MATERIAL FOR THIS TASK:
▶
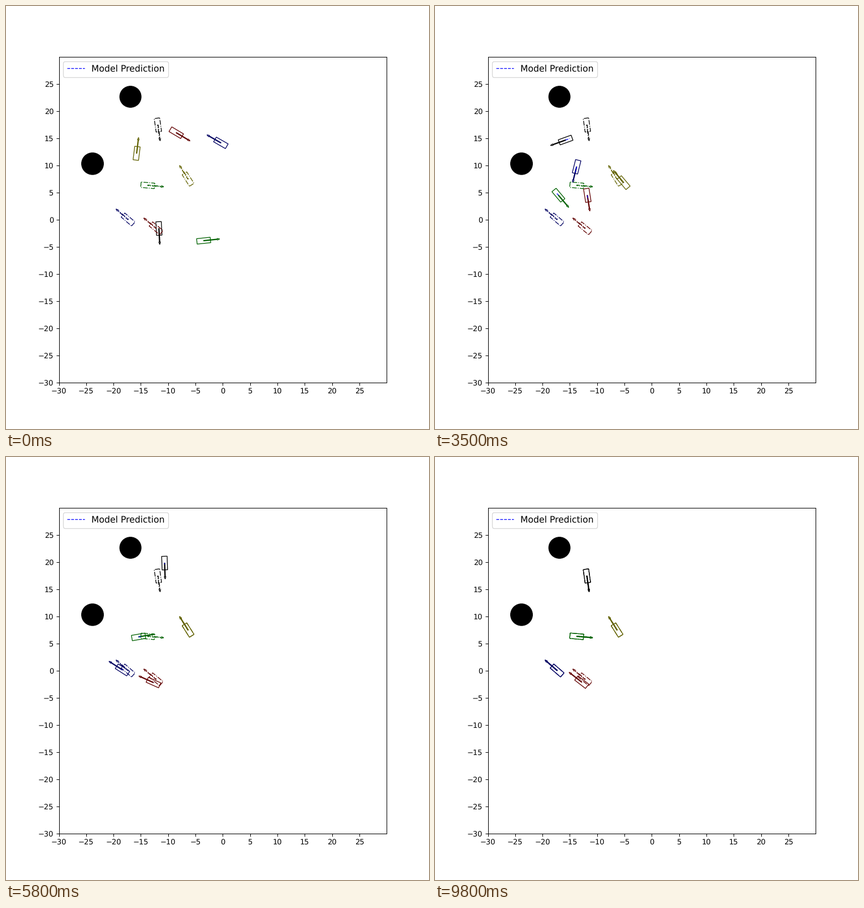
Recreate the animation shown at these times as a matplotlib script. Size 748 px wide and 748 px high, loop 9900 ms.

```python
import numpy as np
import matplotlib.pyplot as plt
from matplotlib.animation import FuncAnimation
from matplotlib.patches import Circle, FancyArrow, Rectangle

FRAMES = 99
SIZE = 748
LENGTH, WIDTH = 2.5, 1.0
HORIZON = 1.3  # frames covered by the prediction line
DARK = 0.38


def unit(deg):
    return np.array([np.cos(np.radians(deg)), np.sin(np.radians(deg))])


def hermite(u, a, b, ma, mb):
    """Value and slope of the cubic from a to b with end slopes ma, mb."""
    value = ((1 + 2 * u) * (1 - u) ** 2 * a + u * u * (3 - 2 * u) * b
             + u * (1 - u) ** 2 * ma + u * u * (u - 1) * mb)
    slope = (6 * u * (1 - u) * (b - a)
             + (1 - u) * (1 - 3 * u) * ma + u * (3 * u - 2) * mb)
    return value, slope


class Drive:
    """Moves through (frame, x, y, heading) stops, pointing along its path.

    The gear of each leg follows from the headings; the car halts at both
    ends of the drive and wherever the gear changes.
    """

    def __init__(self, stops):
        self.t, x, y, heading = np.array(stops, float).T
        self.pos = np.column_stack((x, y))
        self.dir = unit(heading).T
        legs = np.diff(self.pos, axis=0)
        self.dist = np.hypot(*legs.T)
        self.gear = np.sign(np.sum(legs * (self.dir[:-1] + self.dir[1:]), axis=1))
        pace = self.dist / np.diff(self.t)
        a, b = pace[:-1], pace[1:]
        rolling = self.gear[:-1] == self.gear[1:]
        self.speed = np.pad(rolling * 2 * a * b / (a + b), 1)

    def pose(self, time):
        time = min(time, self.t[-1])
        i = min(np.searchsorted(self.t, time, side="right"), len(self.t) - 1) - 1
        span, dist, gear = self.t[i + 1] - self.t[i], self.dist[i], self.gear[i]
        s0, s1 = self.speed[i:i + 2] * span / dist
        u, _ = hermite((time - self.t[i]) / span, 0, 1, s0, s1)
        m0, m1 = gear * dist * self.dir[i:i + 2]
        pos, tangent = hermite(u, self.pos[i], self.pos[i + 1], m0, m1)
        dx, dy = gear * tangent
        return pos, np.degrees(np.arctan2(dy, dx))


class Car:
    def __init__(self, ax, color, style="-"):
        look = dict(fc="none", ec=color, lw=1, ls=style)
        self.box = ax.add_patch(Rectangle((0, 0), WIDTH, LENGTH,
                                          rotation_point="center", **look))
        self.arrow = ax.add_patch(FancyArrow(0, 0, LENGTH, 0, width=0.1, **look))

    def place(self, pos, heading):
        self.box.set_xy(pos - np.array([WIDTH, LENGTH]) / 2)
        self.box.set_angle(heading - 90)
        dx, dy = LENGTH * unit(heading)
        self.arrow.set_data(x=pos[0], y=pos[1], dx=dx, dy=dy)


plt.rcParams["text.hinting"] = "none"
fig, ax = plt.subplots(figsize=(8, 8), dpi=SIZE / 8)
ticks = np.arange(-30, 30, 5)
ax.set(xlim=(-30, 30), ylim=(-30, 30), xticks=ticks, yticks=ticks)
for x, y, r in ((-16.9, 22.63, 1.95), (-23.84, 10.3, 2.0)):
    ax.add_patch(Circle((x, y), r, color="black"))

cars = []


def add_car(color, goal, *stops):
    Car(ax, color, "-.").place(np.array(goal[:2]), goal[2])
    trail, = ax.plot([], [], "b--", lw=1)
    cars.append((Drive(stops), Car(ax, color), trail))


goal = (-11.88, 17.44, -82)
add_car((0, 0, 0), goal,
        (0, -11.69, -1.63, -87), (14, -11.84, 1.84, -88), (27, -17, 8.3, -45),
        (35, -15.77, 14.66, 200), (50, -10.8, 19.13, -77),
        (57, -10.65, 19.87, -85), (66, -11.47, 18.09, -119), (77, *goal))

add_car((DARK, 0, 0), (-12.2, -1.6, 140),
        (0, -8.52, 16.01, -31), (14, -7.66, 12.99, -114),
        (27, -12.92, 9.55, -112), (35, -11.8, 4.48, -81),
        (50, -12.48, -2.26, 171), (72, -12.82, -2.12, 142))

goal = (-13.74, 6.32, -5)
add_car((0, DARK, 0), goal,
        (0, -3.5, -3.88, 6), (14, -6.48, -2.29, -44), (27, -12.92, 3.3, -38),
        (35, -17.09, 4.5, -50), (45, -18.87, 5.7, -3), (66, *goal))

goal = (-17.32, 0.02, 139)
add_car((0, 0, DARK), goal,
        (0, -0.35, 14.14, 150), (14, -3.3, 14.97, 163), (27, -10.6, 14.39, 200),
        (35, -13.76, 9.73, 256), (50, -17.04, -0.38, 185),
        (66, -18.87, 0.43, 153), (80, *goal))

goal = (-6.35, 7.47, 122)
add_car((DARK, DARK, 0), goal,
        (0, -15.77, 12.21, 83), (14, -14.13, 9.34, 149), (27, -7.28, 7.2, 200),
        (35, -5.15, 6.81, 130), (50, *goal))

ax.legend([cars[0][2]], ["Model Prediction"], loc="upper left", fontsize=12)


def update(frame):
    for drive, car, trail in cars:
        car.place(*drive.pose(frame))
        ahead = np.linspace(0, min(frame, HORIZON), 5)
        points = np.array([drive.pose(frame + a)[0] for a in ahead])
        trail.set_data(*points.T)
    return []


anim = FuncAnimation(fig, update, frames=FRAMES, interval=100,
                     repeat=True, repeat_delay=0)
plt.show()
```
◀
▶
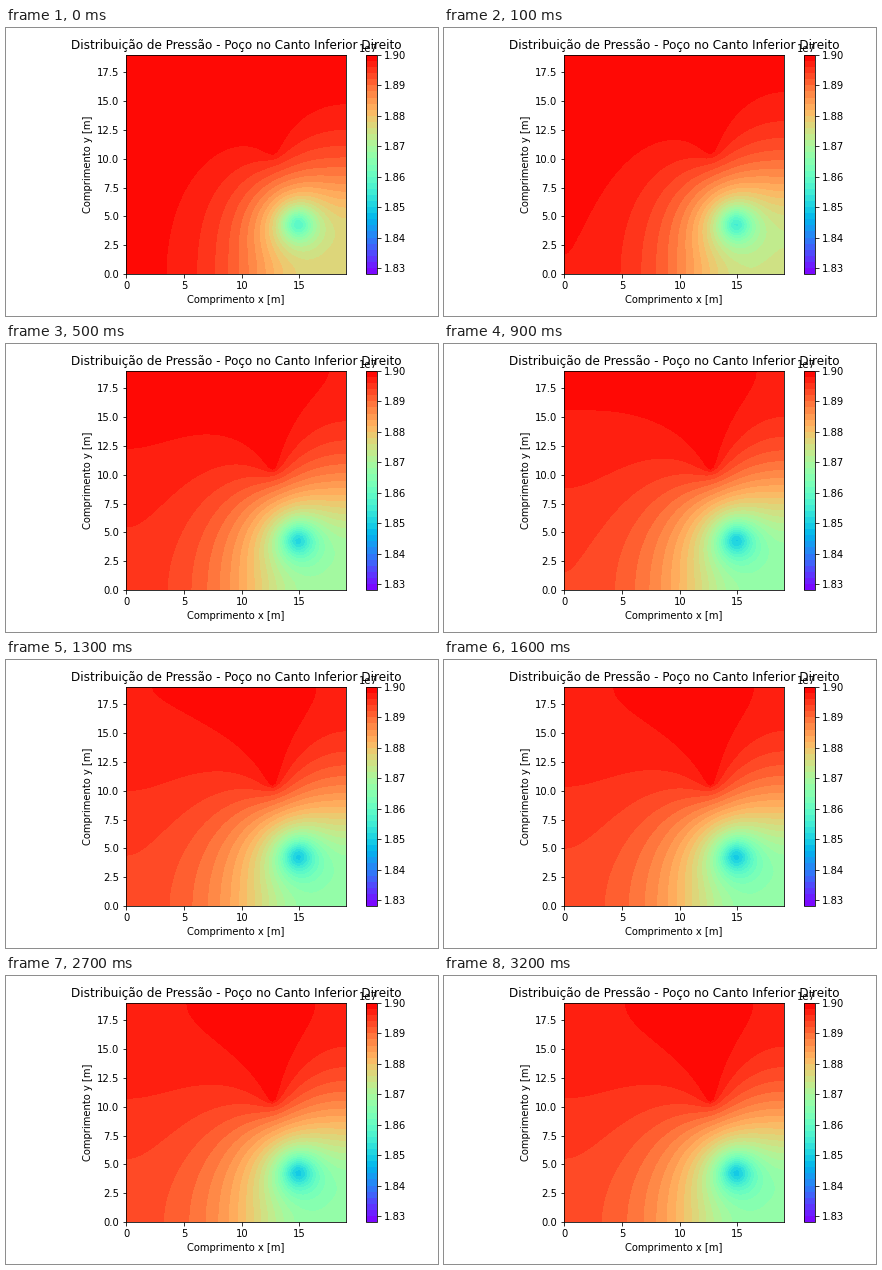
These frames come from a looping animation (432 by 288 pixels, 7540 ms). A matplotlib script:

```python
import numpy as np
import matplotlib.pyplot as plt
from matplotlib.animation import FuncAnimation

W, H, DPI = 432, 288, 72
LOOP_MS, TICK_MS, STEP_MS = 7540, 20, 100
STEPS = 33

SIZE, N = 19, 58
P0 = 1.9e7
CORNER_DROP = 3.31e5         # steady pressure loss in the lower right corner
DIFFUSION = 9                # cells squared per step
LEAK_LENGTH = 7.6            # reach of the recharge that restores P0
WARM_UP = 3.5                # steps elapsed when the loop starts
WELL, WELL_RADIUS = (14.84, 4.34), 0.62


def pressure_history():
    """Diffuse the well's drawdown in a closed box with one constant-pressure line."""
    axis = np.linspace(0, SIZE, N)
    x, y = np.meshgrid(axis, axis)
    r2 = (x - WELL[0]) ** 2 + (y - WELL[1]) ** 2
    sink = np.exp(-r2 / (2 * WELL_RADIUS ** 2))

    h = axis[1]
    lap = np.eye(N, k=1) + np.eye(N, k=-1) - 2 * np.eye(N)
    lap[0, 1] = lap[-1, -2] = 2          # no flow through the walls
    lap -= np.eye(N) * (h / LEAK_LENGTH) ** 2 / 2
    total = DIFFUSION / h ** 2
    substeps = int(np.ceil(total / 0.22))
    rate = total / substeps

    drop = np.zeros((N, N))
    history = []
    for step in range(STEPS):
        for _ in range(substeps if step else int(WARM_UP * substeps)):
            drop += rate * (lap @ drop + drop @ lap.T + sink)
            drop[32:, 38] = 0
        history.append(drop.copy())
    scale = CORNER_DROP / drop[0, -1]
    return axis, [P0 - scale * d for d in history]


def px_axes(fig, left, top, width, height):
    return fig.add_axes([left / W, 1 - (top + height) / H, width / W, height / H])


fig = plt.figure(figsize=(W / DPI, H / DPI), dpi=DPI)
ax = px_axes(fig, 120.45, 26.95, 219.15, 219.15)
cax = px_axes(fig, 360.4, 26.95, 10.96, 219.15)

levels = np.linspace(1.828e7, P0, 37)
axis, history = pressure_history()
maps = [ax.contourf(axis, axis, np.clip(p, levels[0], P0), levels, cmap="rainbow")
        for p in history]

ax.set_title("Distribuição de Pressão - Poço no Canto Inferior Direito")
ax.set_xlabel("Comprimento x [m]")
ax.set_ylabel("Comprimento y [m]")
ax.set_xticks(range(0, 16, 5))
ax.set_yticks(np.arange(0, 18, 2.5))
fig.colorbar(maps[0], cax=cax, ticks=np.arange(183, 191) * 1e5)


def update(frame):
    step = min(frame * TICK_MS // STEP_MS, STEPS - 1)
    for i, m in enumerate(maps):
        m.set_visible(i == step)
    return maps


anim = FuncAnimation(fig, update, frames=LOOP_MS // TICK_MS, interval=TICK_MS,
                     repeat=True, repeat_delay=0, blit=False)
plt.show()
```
◀
EXERCISE INSTRUCTIONS: In the listing, find every line with the word "pose" and return it.

OUTPUT OF THE EXERCISE:
    def pose(self, time):
        car.place(*drive.pose(frame))
        points = np.array([drive.pose(frame + a)[0] for a in ahead])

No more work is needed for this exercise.